Seeing the dharma in films

I recently watched ‘I’m not an easy man’; a French film about switching of gender roles. Sounds heavy, but it’s not. First of all, I love French movies, they’re often simple and profound in a way that doesn’t beat you over the head while it makes it’s point, and usually set against the backdrop of Paris or some other beautiful European city. Yes, Summer is approaching which means I will go on and on and on about why I love Europe, but I digress.

‘I’m not an easy man’ is basically about a guy who bangs his head on a pole and wakes up from his unconscious state in a world where the gender roles are reversed. Women treat men as objects of desire alone, disrespect them regularly, have pressure to make money and be seen as successful, hell, the women don’t even wear bras and go topless in the streets during a jog (clearly the French don’t understand the benefit of a lululemon sports bra). Sounds kind of cheesy as I write it, but I found the film amusing and worthwhile and enjoyed the fact that my brain had to continually realign itself to the new women-run world. It’s incredible to me how defined our gender roles are and how much brainwork it took to keep adjusting to the reversal. Very trippy. Very Cool.

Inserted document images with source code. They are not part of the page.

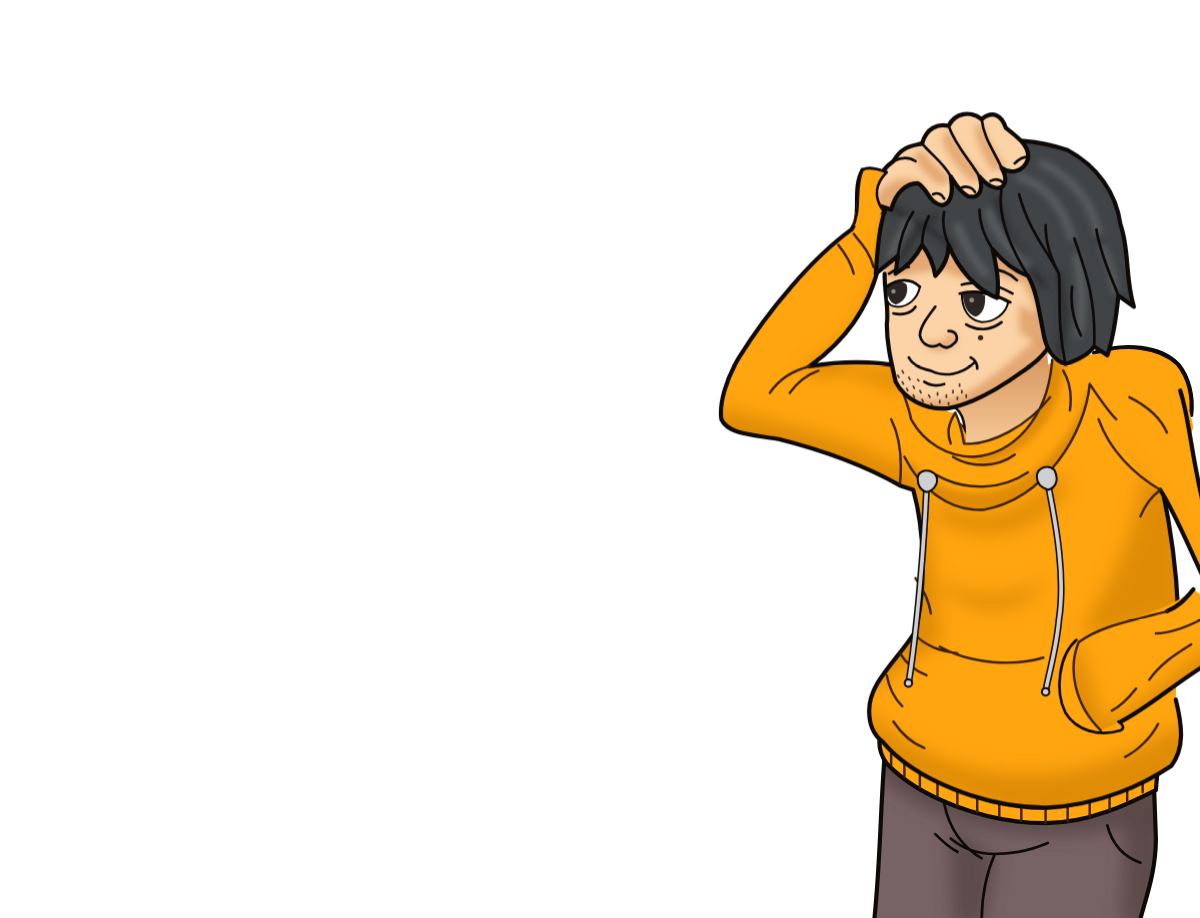
<!DOCTYPE html>
<html lang="en">
<head>
<meta charset="utf-8">
<title>Puzzled man in an orange hoodie</title>
<style>
:root {
  --paper: #ffffff;
  --ink: #0d0a08;
  --hoodie: #ffa50f;
  --hoodie-shade: #c97a08;
  --hoodie-line: #3a2204;
  --trousers: #786364;
  --trousers-shade: #51403f;
  --skin: #fbd3a6;
  --skin-shade: #dc9a62;
  --hair: #414446;
  --hair-dark: #2a2c2e;
  --hair-light: #6b7073;
  --cord: #cfd0d2;
}
html, body { margin: 0; background: var(--paper); }
body { width: 1200px; height: 918px; overflow: hidden; }
.artboard { display: block; width: 1200px; height: 918px; }
.outline { fill: none; stroke: var(--ink); stroke-width: 1.9; stroke-linejoin: round; stroke-linecap: round; }
.fold { fill: none; stroke: var(--hoodie-line); stroke-width: 1.1; stroke-linecap: round; stroke-linejoin: round; }
.feature { fill: none; stroke: var(--ink); stroke-width: 1.2; stroke-linecap: round; stroke-linejoin: round; }
.hoodie { fill: var(--hoodie); }
.trousers { fill: var(--trousers); }
.skin { fill: var(--skin); }
.hair { fill: var(--hair); }
.shade-hoodie { fill: var(--hoodie-shade); opacity: .6; }
.shade-trousers { fill: var(--trousers-shade); opacity: .7; }
.shade-skin { fill: var(--skin-shade); opacity: .75; }
.strand-dark { fill: none; stroke: var(--hair-dark); stroke-width: 2.6; stroke-linecap: round; }
.strand-light { fill: none; stroke: var(--hair-light); stroke-width: 2.6; stroke-linecap: round; opacity: .8; }
.cord-edge { fill: none; stroke: var(--ink); stroke-width: 3.1; stroke-linecap: round; }
.cord { fill: none; stroke: var(--cord); stroke-width: 1.7; stroke-linecap: round; }
.eyelet { fill: var(--cord); stroke: var(--ink); stroke-width: .9; }
.stubble { fill: none; stroke: #54392a; stroke-width: .8; stroke-linecap: round; }
</style>
</head>
<body>
<svg class="artboard" viewBox="0 0 544 416" preserveAspectRatio="none" role="img" aria-label="Cartoon man in an orange hoodie scratching his head with a puzzled look">
  <defs>
    <filter id="soft" x="-40%" y="-40%" width="180%" height="180%"><feGaussianBlur stdDeviation="4"/></filter>
    <filter id="soft-small" x="-40%" y="-40%" width="180%" height="180%"><feGaussianBlur stdDeviation="1.8"/></filter>
    <path id="trousers-shape" d="M401 343C399 368 399 394 396 420H516C519 408 524 396 524 380L523 352Z"/>
    <path id="torso-shape" d="M391 77C386 86 391 97 386 104C368 117 348 141 335 162C329 172 326 183 327 190C330 197 342 197 353 199C373 204 392 211 408 220L414 222C419 240 420 266 415 286C407 299 394 309 394 322C394 329 396 333 400 336C414 353 446 366 474 366C499 365 519 355 531 347C537 339 536 329 533 317L534 276C533 252 530 236 527 222L541 194C538 173 522 160 500 160L478 163L440 196L408 166C393 163 379 164 367 166C382 155 394 141 399 118L403 94Z"/>
    <path id="waistband-shape" d="M399 333C398 338 399 342 402 346C416 361 446 373 474 373C494 373 512 364 524 358L525 346C512 357 494 365 474 366C446 366 414 352 399 333Z"/>
    <path id="sleeve-shape" d="M498 172C512 165 528 169 535 177C540 192 539 210 550 246V300C532 310 514 325 499 331C488 324 483 302 489 291C503 281 528 279 541 267L550 274L546 262C538 246 533 233 526 222C515 214 504 200 498 172Z"/>
    <path id="face-shape" d="M402 112C399 128 403 137 402 147C402 156 404 164 406 173C410 181 420 186 430 185C441 183 453 176 464 168L482 156C484 132 474 102 450 92C430 88 408 94 402 112Z"/>
    <path id="neck-shape" d="M432 184C437 187 438 194 437 201C449 202 466 193 477 181L474 154L450 170Z"/>
    <path id="collar-shape" d="M413 190C419 201 430 207 441 207C459 206 475 190 477 163C484 165 490 168 494 174C492 196 474 226 446 231C430 232 417 221 410 207Z"/>
    <path id="hair-shape" d="M397 124C398 109 399 96 406 84C414 73 429 67 443 65C457 62 472 64 484 68C497 75 506 87 508 102C512 113 510 126 514 139L507 134C506 144 505 152 502 161L496 157C494 160 489 163 483 165C477 163 474 157 473 151C471 141 470 132 466 125C460 123 455 119 450 113C452 122 453 128 452 135C442 131 434 121 430 111C430 117 428 121 424 125C423 119 421 115 418 111C415 117 411 121 406 124L407 116Z"/>
    <path id="hand-shape" d="M398 93C395 86 398 78 405 73C409 66 414 66 418 65C420 58 425 56 430 57C433 51 440 50 445 54C450 50 454 52 456 58C461 62 467 66 466 72C464 78 458 79 454 76C457 81 456 86 451 85C447 84 446 82 444 80C446 86 444 90 439 89C435 87 433 83 431 80C432 86 432 92 427 93C421 92 421 86 416 83C411 83 406 87 404 95Z"/>
    <clipPath id="trousers-clip"><use href="#trousers-shape"/></clipPath>
    <clipPath id="torso-clip"><use href="#torso-shape"/></clipPath>
    <clipPath id="sleeve-clip"><use href="#sleeve-shape"/></clipPath>
    <clipPath id="face-clip"><use href="#face-shape"/></clipPath>
    <clipPath id="collar-clip"><use href="#collar-shape"/></clipPath>
    <clipPath id="hair-clip"><use href="#hair-shape"/></clipPath>
    <clipPath id="hand-clip"><use href="#hand-shape"/></clipPath>
    <linearGradient id="neck-tone" x1="0" y1="0" x2="0" y2="1">
      <stop offset="0" stop-color="#d18f57"/><stop offset="1" stop-color="#f6c896"/>
    </linearGradient>
  </defs>

  <g id="trousers">
    <use href="#trousers-shape" class="trousers"/>
    <g clip-path="url(#trousers-clip)" filter="url(#soft)">
      <path class="shade-trousers" d="M396 340L530 340V368C490 386 430 382 396 350Z"/>
      <path class="shade-trousers" d="M430 375L452 388L446 420H432Z"/>
      <path class="shade-trousers" d="M510 372L530 364V420H508Z"/>
    </g>
    <use href="#trousers-shape" class="outline"/>
    <path class="feature" d="M428 364C430 374 435 383 445 389M451 387C447 396 445 407 445 418M431 380C438 386 446 387 451 387M451 387C460 387 468 385 475 382M502 374C504 382 509 388 517 391M424 378C427 381 430 384 434 386"/>
  </g>

  <g id="hood-back">
    <path class="hoodie" d="M496 160C510 155 526 157 534 165C539 171 541 180 540 188L500 182Z"/>
    <path class="outline" d="M496 160C510 155 526 157 534 165C539 171 541 180 540 188"/>
  </g>

  <g id="hoodie">
    <use href="#waistband-shape" class="hoodie"/>
    <use href="#waistband-shape" class="outline"/>
    <path class="fold" d="M404 340V347M410 346V352M417 351V357M425 355V361M434 359V365M443 362V368M453 364V370M463 365V372M474 366V373M484 365V372M494 363V370M503 360V367M511 356V363M518 352V359"/>
    <use href="#torso-shape" class="hoodie"/>
    <g clip-path="url(#torso-clip)">
      <g filter="url(#soft)">
        <path class="shade-hoodie" d="M326 184C350 192 390 198 420 218L410 230L322 204Z"/>
        <path class="shade-hoodie" d="M402 92L399 122C394 142 383 156 366 167L374 170C390 160 404 145 408 110Z"/>
        <path class="shade-hoodie" d="M366 164C385 165 398 166 412 170L406 178C392 170 380 168 366 170Z"/>
        <path class="shade-hoodie" d="M412 216C424 240 423 268 427 290L396 312L390 292L410 280Z"/>
        <path class="shade-hoodie" d="M392 318C410 345 450 354 480 350C505 346 520 338 538 326V356L474 374L396 346Z"/>
        <path class="shade-hoodie" d="M518 216C514 242 505 262 496 275L490 288L538 280V222Z"/>
        <path class="shade-hoodie" d="M424 226C440 238 462 236 482 214L484 222C466 246 440 246 424 234Z"/>
        <path class="shade-hoodie" d="M424 262C440 272 462 272 474 262C466 280 438 282 424 262Z" opacity=".5"/>
      </g>
    </g>
    <path class="outline" d="M403 94L391 77C386 86 391 97 386 104C368 117 348 141 335 162C329 172 326 183 327 190C330 197 342 197 353 199C373 204 392 211 408 220L414 222C419 240 420 266 415 286C407 299 394 309 394 322C394 329 396 333 400 336C414 353 446 366 474 366C499 365 519 355 531 347C537 339 536 329 533 317M534 276C533 252 530 236 527 222M408 166C393 163 379 164 367 166C382 155 394 141 399 118L403 94"/>
    <path class="fold" d="M367 166C359 168 353 172 349 178M371 168C365 170 361 174 358 178M389 100C393 99 397 97 401 96M387 106C391 111 394 114 396 121M380 111C384 116 386 120 387 124M404 190C408 198 409 208 408 219M415 262C419 268 421 272 422 278M414 287C420 293 426 295 434 296M408 296C411 301 415 304 420 306M402 306C403 312 405 316 409 320M426 293C440 301 460 302 473 298M510 343C516 340 522 334 525 328M405 327C409 333 414 337 419 339"/>
  </g>

  <g id="pocket-arm">
    <use href="#sleeve-shape" class="hoodie"/>
    <g clip-path="url(#sleeve-clip)" filter="url(#soft)">
      <path class="shade-hoodie" d="M500 328C515 322 530 306 550 292V312L500 340Z"/>
      <path class="shade-hoodie" d="M506 204C516 216 530 230 546 264L524 232L502 206Z"/>
      <path class="shade-hoodie" d="M484 288C494 296 494 318 504 332L484 330Z"/>
    </g>
    <path class="outline" d="M535 177C540 192 540 212 550 246M526 222C533 233 538 246 548 267M541 267C537 272 534 275 529 277"/>
    <path class="outline" d="M550 299C532 310 520 321 508 327" stroke-width="1.5"/>
    <path class="fold" d="M529 277C515 281 500 283 489 291C484 303 487 319 499 331M498 190C503 204 514 215 526 222M526 222C522 225 519 229 517 234M512 180C520 184 526 189 529 196M544 281C536 285 530 287 524 287M540 292C532 297 526 301 521 308M515 312C511 317 508 320 504 322"/>
    <path class="feature" d="M488 290C480 297 478 313 483 323C488 331 498 334 508 331C510 330 509 328 507 327"/>
  </g>

  <g id="neck">
    <use href="#neck-shape" fill="url(#neck-tone)"/>
    <path class="feature" d="M432 184C437 187 438 194 437 201M437 194C434 191 432 190 430 190"/>
  </g>

  <g id="collar">
    <use href="#collar-shape" class="hoodie"/>
    <path class="hoodie" d="M406 169C414 180 424 187 433 187L438 197L437 207L413 194Z"/>
    <g clip-path="url(#collar-clip)" filter="url(#soft-small)">
      <path class="shade-hoodie" d="M412 208C425 226 450 228 468 214C480 204 490 190 494 174L500 190L470 232L440 238L408 216Z"/>
      <path class="shade-hoodie" d="M474 160L482 166C482 184 470 204 446 211L438 206C458 206 474 190 474 160Z"/>
    </g>
    <path class="fold" d="M413 190C419 201 430 207 441 207C459 206 475 190 477 163M410 207C417 221 430 232 446 231C474 226 492 196 494 174M433 187C430 192 429 196 431 201M437 201C436 195 435 191 433 187M437 201C449 202 466 193 476 180M432 207C440 212 452 212 460 206M424 215C438 223 454 222 466 214M482 168C485 173 486 179 485 186M406 169C409 177 412 184 413 190M494 174C498 180 502 186 506 190"/>
  </g>

  <g id="drawstrings">
    <path class="cord-edge" d="M420 221C419 245 416 283 412 309M475 219C479 239 483 262 480 281C479 293 476 303 474 313"/>
    <path class="cord" d="M420 221C419 245 416 283 412 309M475 219C479 239 483 262 480 281C479 293 476 303 474 313"/>
    <path class="eyelet" d="M416 217C416 213 421 212 424 215C426 218 424 222 420 223C417 222 416 220 416 217ZM470 216C470 212 475 210 478 213C480 217 479 221 475 222C472 221 470 219 470 216Z"/>
    <circle class="eyelet" cx="411.800" cy="309.500" r="1.700"/>
    <circle class="eyelet" cx="474" cy="313.500" r="1.700"/>
  </g>

  <g id="face">
    <use href="#face-shape" class="skin"/>
    <g clip-path="url(#face-clip)" filter="url(#soft-small)">
      <path class="shade-skin" d="M484 148C468 150 462 164 440 177C430 183 418 183 406 176L412 190H448L488 160Z"/>
      <path class="shade-skin" d="M398 106L470 106L474 150L464 128L450 124L436 126L426 122L402 126Z"/>
      <path class="shade-skin" d="M419 155C423 161 430 160 434 154L432 150C428 156 423 156 419 155Z"/>
      <path class="shade-skin" d="M462 138L474 144L472 158L462 150Z" opacity=".6"/>
    </g>
    <path class="outline" d="M401 124C401 134 403 139 402 147C402 156 404 164 406 173C410 181 420 186 430 185C441 183 453 176 464 168C470 164 474 160 476 156"/>

    <g id="eyes">
      <path fill="#fff" stroke="#0d0a08" stroke-width=".9" d="M402 130C407 126 413 126 417 130C416 135 412 139 407 139C404 139 403 138 402 136Z"/>
      <path fill="#2b2523" d="M402 129C405 127 409 127 411 129C412 133 410 137 406 138C403 137 402 134 402 129Z"/>
      <path fill="#fff" stroke="#0d0a08" stroke-width=".9" d="M436 133C442 132 451 133 457 137C456 142 451 146 445 146C439 145 436 140 436 133Z"/>
      <path fill="#2b2523" d="M436.500 133C440 132 444 132.500 446.500 134C447 139 445 143 442 143.500C438.500 142 436.500 138 436.500 133Z"/>
      <circle cx="405" cy="132" r="1" fill="#8f8782"/>
      <circle cx="440.500" cy="136" r="1.100" fill="#8f8782"/>
      <path class="feature" stroke-width="1.700" d="M402 130C407 126 413 126 417 130M435 133C442 131 451 133 458 137"/>
      <path class="feature" stroke-width=".8" d="M436 129C444 127 452 129 459 133M405 142C409 143 413 142 415 139M438 147C443 150 449 150 454 146"/>
    </g>
    <g id="eyebrows">
      <path class="feature" stroke-width="2" d="M449 122C454 122 458 124 461 127M403 124C406 122 409 121 412 121"/>
    </g>
    <path class="feature" d="M424 139C421 143 417 148 417 152C418 157 423 158 426 156M430 150C434 150 435 154 432 156C430 158 428 158 426 156"/>
    <g id="mouth">
      <path class="feature" d="M412 162C414 166 418 167 422 168C428 171 436 170 442 164M440 162C442 163 443 165 443 167M419 173C422 175 425 175 428 174"/>
    </g>
    <circle cx="444.500" cy="153" r="1.200" fill="#3a241a"/>
    <path class="stubble" d="M407 170L407.500 171M409 173L409.500 174M412 171L412.500 172M411 176L411.500 177M414 175L414.500 176M414 179L414.500 180M417 177L417.500 178M418 181L418.500 182M421 179L421.500 180M422 183L422.500 183.500M425 178L425 179M426 181.500L426 182.500M429 179L429 180M430 182.500L430 183.300M432 177L432 178M434 180L434 181M436 177L436 178M438 179L438 180M435 174L435 175M409 168L409.500 169M416 172L416.500 172.600"/>
  </g>

  <g id="hair">
    <use href="#hair-shape" class="hair"/>
    <g clip-path="url(#hair-clip)">
      <g filter="url(#soft-small)">
        <path class="strand-dark" stroke-width="5" d="M402 92C412 100 424 104 432 112M452 90C454 104 464 118 474 130M480 160C484 146 482 134 480 124M508 138C506 126 503 116 498 108M408 118C412 108 418 102 424 98"/>
        <path class="strand-light" d="M462 80C474 84 482 94 486 108M472 74C486 80 495 92 498 106M448 96C452 106 458 114 466 120M488 116C491 128 491 140 489 152M412 100C409 105 406 110 404 116M434 102C437 110 441 118 447 124M500 112C504 120 505 127 506 132"/>
      </g>
      <path class="feature" d="M454 86C452 98 458 112 466 125M462 88C466 104 475 114 480 124C476 116 474 110 474 102M480 124C481 134 479 146 483 165M487 108C491 120 497 134 496 157M497 104C499 116 504 126 507 134M430 111C428 106 427 101 428 96M450 113C446 107 444 101 444 95M418 111C418 106 419 102 421 98M407 116C408 108 410 102 414 96M486 130C485 138 487 146 490 152"/>
    </g>
    <use href="#hair-shape" class="outline"/>
  </g>

  <g id="raised-hand">
    <use href="#hand-shape" class="skin"/>
    <g clip-path="url(#hand-clip)" filter="url(#soft-small)">
      <path class="shade-skin" d="M396 94C398 84 406 79 416 82C420 85 421 92 428 94L400 100Z"/>
      <path class="shade-skin" d="M418 68C422 74 428 77 432 82L426 84C420 80 416 74 414 70ZM430 59C434 68 441 74 446 81L440 82C434 76 428 68 427 62ZM445 56C447 64 452 70 456 76L450 77C445 70 442 62 442 57Z"/>
    </g>
    <use href="#hand-shape" class="outline" stroke-width="1.500"/>
    <path class="feature" d="M418 65C422 70 428 74 431 80M430 57C433 66 440 73 444 80M445 54C446 63 451 69 454 76M405 73C409 71 412 71 415 73M423 88C425 87 427 88 428 90M436 85C438 84 441 85 442 87M449 82C451 81 453 81 455 83M460 74C462 72 464 71 466 71"/>
  </g>

  <g id="raised-cuff">
    <path class="hoodie" d="M391 77C394 75 399 77 402 78C397 83 396 89 400 95L396 104L386 102C390 95 387 86 391 77Z"/>
    <path class="feature" stroke-width="1.600" d="M386 104C391 95 387 86 391 77C394 75 399 77 402 78C397 83 396 89 400 95"/>
  </g>
</svg>
</body>
</html>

Of course the guy falls in love with a woman who, (Spoiler alert) at the end of the film bangs her head and we see her wake up in a world where men have the opposite roles again and we are left wondering how this will play out. We’re also left with a profound sense that the two lovers will both truly, finally understand each other.

What touched me most about the film was its ability to touch subject of perspective so beautifully. It avoids the debate of what’s right and wrong as well as the usual pitfalls of feminism gone angry, and explores the possibility of a world where both sides were able to genuinely empathise and understand another’s perspective.

Wouldn’t that be an incredible world?

This is something I often talk about in my classes and in my blogs and stories because I believe it is at the heart of our connection to others.

It’s not about who’s right, it’s not about the facts all the time, but rather, it’s about taking the other’s perspective, even for a little while. It’s saying, ‘I see you, I understand you, I can imagine what it’s like to be you’. And mean it.

It’s all we need as humans, to be genuinely seen and heard.

Practice this today when someone talks to you or even sends you a text. Hear them, get out of your own story for 5 minutes and imagine what it’s like to be them. Then respond in a way that has nothing to do with you and your story, but just a simple genuine reflection. Then watch and let the magic happen.

The Dalai Lama, and the Buddha (guess that’s where he got all this stuff from) talks a lot, almost all the time about compassion, but compassion is such an incredibly complicated emotion and something that actually needs to be cultivated and almost taught through practices and meditations; that I say, let’s rather start with empathy, a genuine and sincere seeing of others, because I think that’s more urgently needed. Then we can go on to compassion from there.

 Wishing you beautiful connections







Cherryl DuncanComment